Despite Rain, Veterans Honored
The rain that accompanied Tropical Storm Nicole prevented a local parade planned for Veteran’s Day, but the Downtown Vidalia Association, which sponsored the tribute, still made sure that those who served our country were honored with an indoor program and luncheon on Friday.
Local veterans fellowshipped and ate after local students and community members honored the service members with tributes through song, speech, and a color guard presentation.
At the opening of the event, the colors were posted by the Southeastern Early College and Career Academy (SECCA) JROTC Thunderbolt Regimen, and Suzanne Dixon led the audience in “The National Anthem.” Patriotic tunes were performed by the Toombs County Children’s Choir before the Vidalia Heritage Academy (VHA) 2nd through 5th grade students recognized each branch of the military with an Armed Forces Medley.
VHA Sophomore Reese Neal shared her essay on why Arlington National Cemetery is important to our nation, a piece which earned her and three of her fellow classmates the opportunity to lay a wreath at the Tomb of the Unknown Soldier at Arlington National Cemetery during a recent school trip to Washington D.C.
“For many Americans, Arlington National Cemetery is a way to honor those who died fighting for our freedoms with flags and flowers.
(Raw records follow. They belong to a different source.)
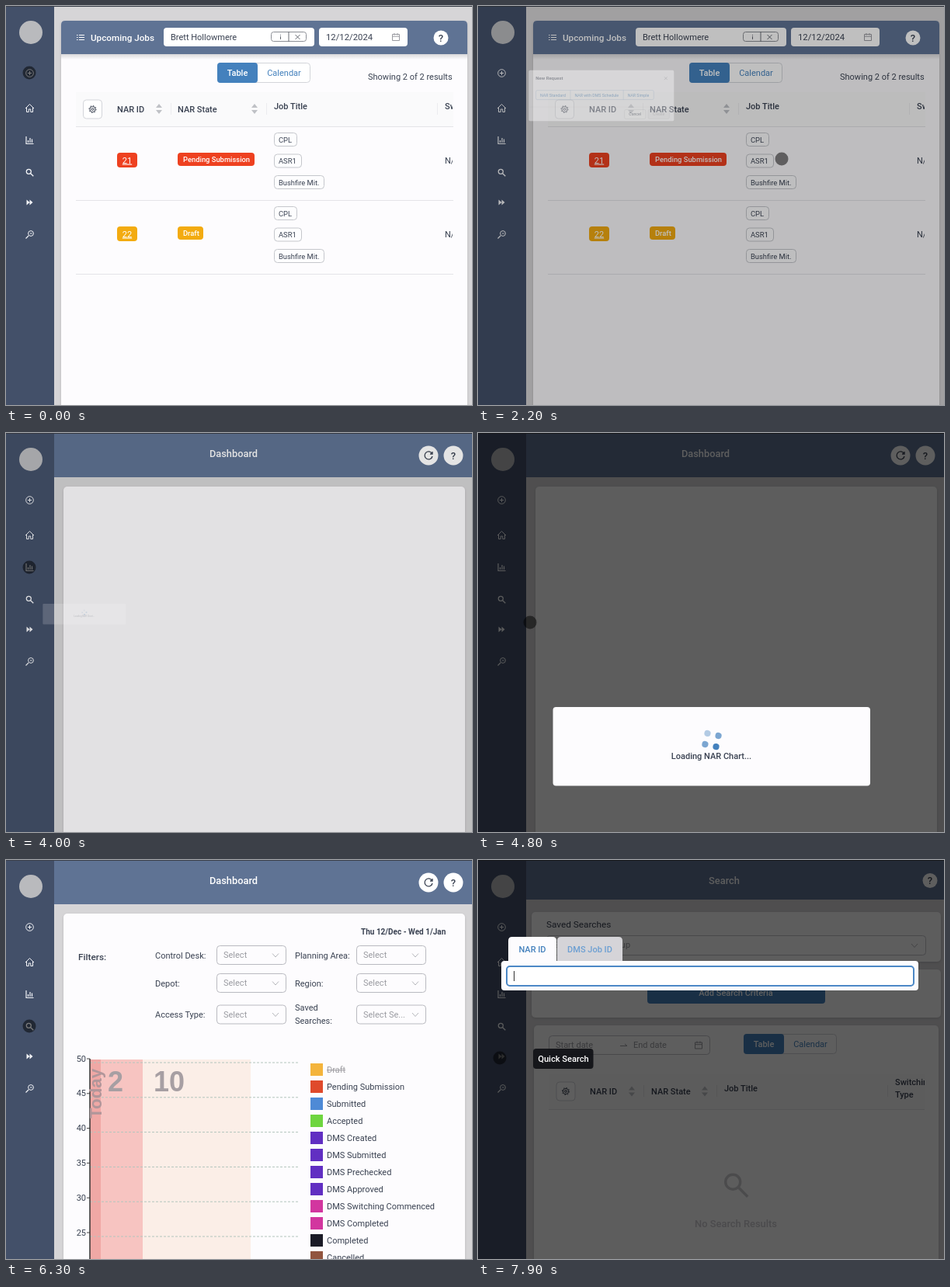
An HTML page that plays this animation: 600 by 514 pixels, repeating every 8 s.

```html
<!DOCTYPE html>
<html>
<head>
<meta charset="utf-8">
<style>
  html, body { margin: 0; height: 100%; overflow: hidden; background: #d6d5d7; }
  svg { display: block; width: 600px; height: 514px; font-family: Roboto, Inter, sans-serif; font-size: 11px; }
  text { white-space: pre; }
</style>
</head>
<body>
<svg id="stage" viewBox="0 0 600 514"></svg>
<script>
const INK = '#3a4252', BLUE = '#4481bd', NAVY = '#5f7394', LINE = '#d3d5da', GREY = '#9a9ba1';

// Drawing helpers, each returning SVG markup
const rect = (x, y, w, h, fill, r = 0, stroke = 'none', more = '') =>
  `<rect x="${x}" y="${y}" width="${w}" height="${h}" rx="${r}" fill="${fill}" stroke="${stroke}" ${more}/>`;
const box = (x, y, w, h, fill = '#fff', stroke = LINE, r = 4) =>
  rect(x + .5, y + .5, w - 1, h - 1, fill, r, stroke);
const text = (x, y, str, fill = INK, size = 11, weight = 400, more = '') =>
  `<text x="${x}" y="${y}" fill="${fill}" font-size="${size}" font-weight="${weight}" ${more}>${str}</text>`;
const mid = (x, y, str, fill, size, weight) => text(x, y, str, fill, size, weight, 'text-anchor="middle"');
const path = (d, stroke = INK, width = 1, fill = 'none', more = '') =>
  `<path d="${d}" fill="${fill}" stroke="${stroke}" stroke-width="${width}" ${more}/>`;
const circle = (x, y, r, fill, stroke = 'none', more = '') =>
  `<circle cx="${x}" cy="${y}" r="${r}" fill="${fill}" stroke="${stroke}" ${more}/>`;
const at = (x, y, body) => `<g transform="translate(${x} ${y})">${body}</g>`;
const group = (id, body, more = '') => `<g id="${id}" ${more}>${body}</g>`;
const hline = (x1, x2, y, color = '#e4e4e8') => path(`M${x1} ${y}H${x2}`, color);
const card = (x, y, w, h, r = 5) => rect(x, y, w, h, '#fdfcfe', r, 'none', 'filter="url(#soft)"');

const calendar = (x, y) => at(x, y, path('M-4.5 -3.5h9v8h-9zM-4.5 -.8h9M-2 -5v2.5M2 -5v2.5', GREY));
const help = (x, y, r) => circle(x, y, r, '#fff') + mid(x, y + 4.5, '?', INK, 13, 500);
const sorter = (x, y) => at(x, y, path('M-4 -1.5h8l-4 -5zM-4 1.5h8l-4 5z', 'none', 0, '#bfc1c6'));
const chevron = (x, y) => at(x, y, path('M-4 -2l4 4.5l4 -4.5', '#b5b6bb'));
const lens = (x, y, k, color, width) =>
  at(x, y, path(`M${k} ${k}L${4 * k} ${4 * k}`, color, width) + circle(-k, -k, 2.5 * k, 'none', color, `stroke-width="${width}"`));

const gear = (x, y) => box(x, y, 25, 25) + at(x + 12.5, y + 12.5,
  circle(0, 0, 3.6, 'none', INK) + circle(0, 0, 1.4, 'none', INK) +
  circle(0, 0, 4.6, 'none', INK, 'stroke-dasharray="1.4 2.2"'));

const toggle = (x, y) => box(x, y, 120, 26, '#fff') + rect(x, y, 52, 26, BLUE, 4) +
  mid(x + 26, y + 17, 'Table', '#fff', 11, 500) + mid(x + 86, y + 17, 'Calendar', BLUE);

function sidebar() {
  const w = '#f4f5f8';
  return rect(0, 0, 62, 514, '#435069') + circle(32, 34, 15, '#b9babd') +
    at(30.5, 86.5, circle(0, 0, 4.8, 'none', w) + path('M-2.5 0h5M0 -2.5v5', w)) +
    at(30.5, 131.5, path('M-5.5 .5L0 -5L5.5 .5M-4 -.5V5H-1.3V1.5H1.3V5H4V-.5', w)) +
    at(30.5, 173, path('M-4.5 -5V4.5H5M-2 3V0M.5 3V-3M3 3V-1.5', w, 1.2)) +
    lens(30.5, 214.5, 1.2, w, 1.3) +
    at(30.5, 253, path('M-4 -3.5L0 0L-4 3.5zM0 -3.5L4 0L0 3.5z', 'none', 0, w)) +
    at(30.5, 294.5, path('M-1.5 1.5L-5 5M.5 -1.5h2.5', w, 1.2) + circle(1.5, -1.5, 3.4, 'none', w));
}

function jobRow(y, id, state, color, width) {
  const tags = [['CPL', 30], ['ASR1', 36], ['Bushfire Mit.', 65]];
  return rect(143, y + 34, 26, 19, color, 4) +
    mid(156, y + 47.5, id, '#fff', 11, 400).replace('<text', '<text text-decoration="underline"') +
    rect(221, y + 34, width, 17, color, 4) + text(228, y + 46, state, '#fff', 9.4, 500) +
    tags.map(([name, w], i) => box(345, y + 8 + i * 27.5, w, 18, '#fdfdfe', '#c5c7cc') +
      text(351, y + 20.5 + i * 27.5, name, INK, 9.4)).join('') +
    text(565, y + 48, 'N/A', INK, 11, 400, 'clip-path="url(#cut)"') + hline(90, 576, y + 95.5);
}

function jobsPage() {
  return card(71, 19, 523, 520) + path('M71 62V24q0 -5 5 -5H589q5 0 5 5V62z', 'none', 0, NAVY) +
    rect(71, 62, 523, 7, 'url(#fade)') +
    path('M91 37.5h1.5M91 40.5h1.5M91 43.5h1.5M94 37.5h7M94 40.5h7M94 43.5h7', '#fff') +
    text(109, 44.5, 'Upcoming Jobs', '#fff', 11.7, 500) +
    rect(203, 28, 194, 24, '#fff', 4) + text(212, 44, 'Brett Hollowmere') +
    box(341, 33, 46, 13, '#fff', '#8b8e95', 3) +
    path('M364 33v13M353.5 37v1M353.5 39v4M372.5 37l6 6M378.5 37l-6 6', '#666a72') +
    rect(403, 28, 114, 24, '#fff', 4) + text(412, 44, '12/12/2024', INK, 11.3) + calendar(502, 40) +
    help(560, 41, 9.5) + toggle(272, 73) + text(466, 95, 'Showing 2 of 2 results') +
    rect(90, 111, 486, 44, '#fafafb') + gear(99, 120.5) +
    text(143, 137, 'NAR ID', INK, 11, 500) + sorter(197, 132.5) +
    text(221, 137, 'NAR State', INK, 11, 500) + sorter(320, 132.5) +
    path('M212.5 125v15M335.5 125v15M555.5 125v15', '#ececef') +
    text(345, 133, 'Job Title', INK, 11, 500) +
    text(565, 133, 'Switching', INK, 11, 500, 'clip-path="url(#cut)"') + hline(90, 576, 155.5) +
    jobRow(155, '21', 'Pending Submission', '#ee4120', 99) + jobRow(250, '22', 'Draft', '#f3ab10', 33);
}

function chart() {
  let out = rect(108, 257, 68, 257, '#f7c4c1') + rect(108, 257, 14, 257, '#f0a8a5') +
    rect(176, 257, 139, 257, '#fbeee7');
  for (let i = 0; i < 6; i++) {
    const y = 256 + i * 44.8;
    out += path(`M108 ${y + 5}H376`, '#b3c5bd', 1, 'none', 'stroke-dasharray="3 2"') +
      path(`M104 ${y}h4`, '#444') + text(103, y + 3.5, 50 - i * 5, INK, 11, 400, 'text-anchor="end"');
  }
  const big = 'font-family="Liberation Sans, sans-serif"';
  return out + path('M108 256V514', '#333', 1.5) +
    text(131, 298, '2', '#a79fa3', 36, 700, big) + text(190, 298, '10', '#a79fa3', 36, 700, big) +
    text(0, 0, 'Today', '#b1969a', 22.4, 700, big + ' transform="translate(123 333) rotate(-90)"');
}

function legend() {
  const violet = '#612fc2', pink = '#d2369f';
  return [['Draft', '#f4b43c'], ['Pending Submission', '#df4a2c'], ['Submitted', '#4e8ad6'],
    ['Accepted', '#6ed53f'], ['DMS Created', violet], ['DMS Submitted', violet],
    ['DMS Prechecked', violet], ['DMS Approved', violet], ['DMS Switching Commenced', pink],
    ['DMS Completed', pink], ['Completed', '#1b1b27'], ['Cancelled', '#91543e']
  ].map(([name, color], i) => rect(392, 262 + i * 22, 16, 16, color) +
    text(413, 274 + i * 22, name, i ? INK : '#a09fa4', 11, 400, i ? '' : 'text-decoration="line-through"')).join('');
}

function filters() {
  const select = (x, y, label) => box(x, y, 90, 25, '#fdfcfe', '#b9bac0') +
    text(x + 9, y + 16, label, GREY) + chevron(x + 76, y + 12.5);
  return text(457, 96, 'Thu 12/Dec - Wed 1/Jan', INK, 10, 700) + text(93, 129, 'Filters:', INK, 11.8, 500) +
    text(192, 127, 'Control Desk:') + text(192, 163, 'Depot:') + text(192, 203, 'Access Type:') +
    text(372, 127, 'Planning Area:') + text(372, 163, 'Region:') +
    text(372, 194, 'Saved') + text(372, 211, 'Searches:') +
    [110, 146, 186.5].map((y, i) => select(271, y, 'Select') +
      select(451, y, i < 2 ? 'Select' : 'Select Se...')).join('');
}

function dashPage() {
  return rect(62, 0, 538, 57, NAVY) + mid(293, 31, 'Dashboard', '#fff', 12.8, 500) +
    circle(544, 29, 12.5, '#fff') + path('M548.5 26.5A5 5 0 1 0 549 30M549 24v3h-3', INK, 1.3) +
    help(576, 29, 12.5) + card(74, 69, 517, 470) + group('report', filters() + chart() + legend());
}

function searchPage() {
  return rect(62, 0, 538, 51, NAVY) + mid(317, 31, 'Search', '#fff', 12.9, 500) + help(582, 26.5, 9.5) +
    card(69, 67, 527, 64) + text(88, 87, 'Saved Searches', INK, 11.8) +
    box(88, 97, 489, 26, '#fff', '#c3c5ca') + text(97, 113, 'Select Search Group', GREY) + chevron(562, 110) +
    card(69, 141, 527, 62) + rect(218, 159, 229, 26, BLUE, 4) +
    mid(332, 175, 'Add Search Criteria', '#fff', 11, 500) +
    card(72, 213, 521, 330) + box(91, 226, 208, 25, '#fff', '#c3c5ca') +
    text(100, 242, 'Start date', GREY) + path('M183 239.5h9l-3 -2.5', GREY) +
    text(200, 242, 'End date', GREY) + calendar(284, 238.5) + toggle(342, 224) +
    rect(91, 276, 484, 45, '#fafafb') + gear(100.5, 285.5) +
    text(144, 302, 'NAR ID', INK, 11, 500) + sorter(198, 298) +
    text(223, 302, 'NAR State', INK, 11, 500) + sorter(292, 298) +
    path('M213.5 290v15M307.5 290v15M527.5 290v15', '#e8e8eb') +
    text(317, 298, 'Job Title', INK, 11, 500) +
    text(537, 290, 'Switching', INK, 11, 500, 'clip-path="url(#cut)"') +
    text(537, 306, 'Type', INK, 11, 500) + hline(91, 575, 321.5) +
    lens(332, 418.5, 3.8, '#cdccd0', 3.4) + mid(332, 473, 'No Search Results', '#cbcacf', 12.9, 500);
}

function requestModal() {
  return rect(104, 79, 392, 137.5, '#fdfcfe', 4) + text(123, 105, 'New Request', INK, 12.5, 500) +
    path('M470 97l8 8M478 97l-8 8', GREY, 1.2) +
    box(123, 133, 319, 26, '#fff', '#9fbcdb') + path('M216.5 133v26M359.5 133v26', '#9fbcdb') +
    text(135, 150, 'NAR Standard', BLUE) + text(228, 150, 'NAR with DMS Schedule', BLUE) +
    text(371, 150, 'NAR Simple', BLUE) + hline(104, 496, 178.5) +
    box(362, 185, 58, 26, '#fff', '#c5c7cc') + mid(391, 201, 'Cancel') +
    box(426, 185, 58, 26, '#f3f3f5', '#d0d0d4') + mid(455, 201, 'Create', '#b4b4b9');
}

function quickModal() {
  return path('M39 132V104q0 -5 5 -5H96q5 0 5 5V132z', 'none', 0, '#fdfcfe') +
    path('M102 132V104q0 -5 5 -5H181q5 0 5 5V132z', 'none', 0, '#d5d4d8') +
    mid(70, 119, 'NAR ID', BLUE, 11, 500) + mid(144, 119, 'DMS Job ID', '#6c9fd2', 11, 500) +
    rect(30, 130, 537, 38, '#fdfcfe', 4) + rect(37, 137, 524, 25, '#fff', 4, '#4c88c6', 'stroke-width="2"') +
    path('M46.5 143v13', '#333');
}

const loadModal = () => rect(96.5, 353, 408.5, 101.5, '#fdfcfe', 4) +
  group('dots', [[-7.2, -7.2], [7.2, -7.2], [7.2, 7.2], [-7.2, 7.2]].map(([x, y]) => circle(x, y, 4.1, BLUE)).join('')) +
  mid(300.5, 419.5, 'Loading NAR Chart...', INK, 11, 500);

const tip = (y, label) => rect(71, y, 77.5, 26, '#111216', 4, 'none', 'opacity=".93"') +
  mid(110, y + 17, label, '#fff', 11.1, 500);

const stage = document.getElementById('stage');
stage.innerHTML = `<defs>
    <clipPath id="cut"><rect width="575" height="514"/></clipPath>
    <filter id="soft" x="-5%" y="-10%" width="110%" height="125%"><feDropShadow dx="0" dy="1" stdDeviation="1.5" flood-opacity=".15"/></filter>
    <linearGradient id="fade" x2="0" y2="1"><stop stop-opacity=".14"/><stop offset="1" stop-opacity="0"/></linearGradient>
  </defs>` + rect(0, 0, 600, 514, '#d6d5d7') +
  group('jobs', jobsPage()) + group('dash', dashPage()) + group('search', searchPage()) +
  sidebar() + rect(0, 0, 600, 1, '#3b404a') +
  group('shade', rect(0, 0, 600, 514, '#000')) +
  group('request', requestModal()) + group('loading', loadModal()) + group('quick', quickModal()) +
  group('tipNew', tip(76, 'New Request')) + group('tipQuick', tip(243, 'Quick Search')) +
  group('cursor', circle(0, 0, 8.5, 'rgba(0,0,0,.5)'));

const el = id => document.getElementById(id);
const clamp = v => Math.max(0, Math.min(1, v));
const ease = v => v * v * (3 - 2 * v);
const ramp = (t, a, b) => clamp((t - a) / (b - a));
const pulse = (t, a, b, c, d) => ramp(t, a, b) * (1 - ramp(t, c, d));

// Time, x, y
const route = [[0, 30, 86], [1150, 30, 86], [1900, 391, 197], [2300, 391, 197], [3300, 22, 132],
  [3450, 22, 132], [3750, 30, 173], [4200, 30, 173], [4800, 67, 244], [5000, 67, 244], [5600, 123, 204],
  [6300, 30, 214], [6750, 30, 214], [7150, 30, 249], [7400, 30, 249], [7800, 28, 255], [8000, 28, 255]];

function show(id, v) {
  el(id).style.display = v > 0 ? '' : 'none';
  el(id).setAttribute('opacity', v);
}

function zoom(id, v, x, y) {
  const k = .2 + .8 * ease(v);
  show(id, v);
  el(id).setAttribute('transform', `translate(${x} ${y}) scale(${k}) translate(${-x} ${-y})`);
}

function draw(t) {
  show('jobs', +(t < 3900));
  show('dash', +(t >= 3900 && t < 6700));
  show('search', +(t >= 6700));
  show('report', +(t >= 5450));

  const request = pulse(t, 550, 850, 2050, 2300);
  const loading = pulse(t, 3950, 4250, 5440, 5560);
  const quick = ramp(t, 7450, 7750);
  show('shade', .63 * Math.max(request, pulse(t, 3950, 4250, 5450, 5670), quick));
  zoom('request', request, 30, 86);
  zoom('loading', loading, 30, 173);
  zoom('quick', quick, 30, 253);
  show('tipNew', pulse(t, 350, 500, 1250, 1400));
  show('tipQuick', ramp(t, 7400, 7550));

  const turn = (t - 4800) / 1200;
  el('dots').setAttribute('transform', `translate(301 395.5) rotate(${12 + turn * 360})`);
  [...el('dots').children].forEach((dot, i) =>
    dot.setAttribute('opacity', .7 - .3 * Math.cos(turn * Math.PI - i * Math.PI / 2)));

  const i = route.findIndex(p => p[0] > t);
  const [a, b] = [route[i - 1], route[i]];
  const u = ease(ramp(t, a[0], b[0]));
  el('cursor').setAttribute('transform', `translate(${a[1] + (b[1] - a[1]) * u} ${a[2] + (b[2] - a[2]) * u})`);
}

const start = performance.now();
function tick() {
  draw((performance.now() - start) % 8000);
  requestAnimationFrame(tick);
}
tick();
</script>
</body>
</html>
```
For relatives, it is a way to say goodbye to loved ones, while knowing their legacies are saved in stone. History rests there, too, under the oak trees, former presidents William Howard Taft and John F. Kennedy lie alongside their families,” she read.
“Arlington National Cemetery is important to our country because in the midst of political and national battles, honor for those who still fought for our freedoms still stands strong,” Neal emphasized.
Local Department of Veterans Service Senior Office Manager Debbie O’Neal read a letter from DVS Commissioner Patricia Ross, which reminded attendees of the history of Veteran’s Day and promised that Ross would continue to work for the benefit of all veterans.
According to Ross, Veteran’s Day was first established in 1919 as a day to suspend all business and hold parades and public meetings; after World War II, the day was declared an official holiday to recognize veterans from all wars. “Whether they are wearing the uniform today, or wore the uniform decades ago, American veterans have never hesitated to answer a call to duty and defend the principles of freedom, justice, and liberty for all,” she emphasized in the letter. “The true strength of America’s military has always been the spirit of valor of the American veteran.”
Lunch was served to the veterans with the help of Boy Scout Troop 933. A plethora of door prizes were also distributed to attendees, as the group enjoyed the meal and conversation with their peers.
DVA Executive Director Tonya Parker shared her thoughts on the event. “The veterans love being with their comrades, and we love seeing them together. It was so great to have so many young people honoring veterans for their service,” she remarked.
She went on to share her gratitude for those who contributed to the event. “Thanks to all who made it possible for us to feed and treat the veterans. It is because of you all that this event is a success.”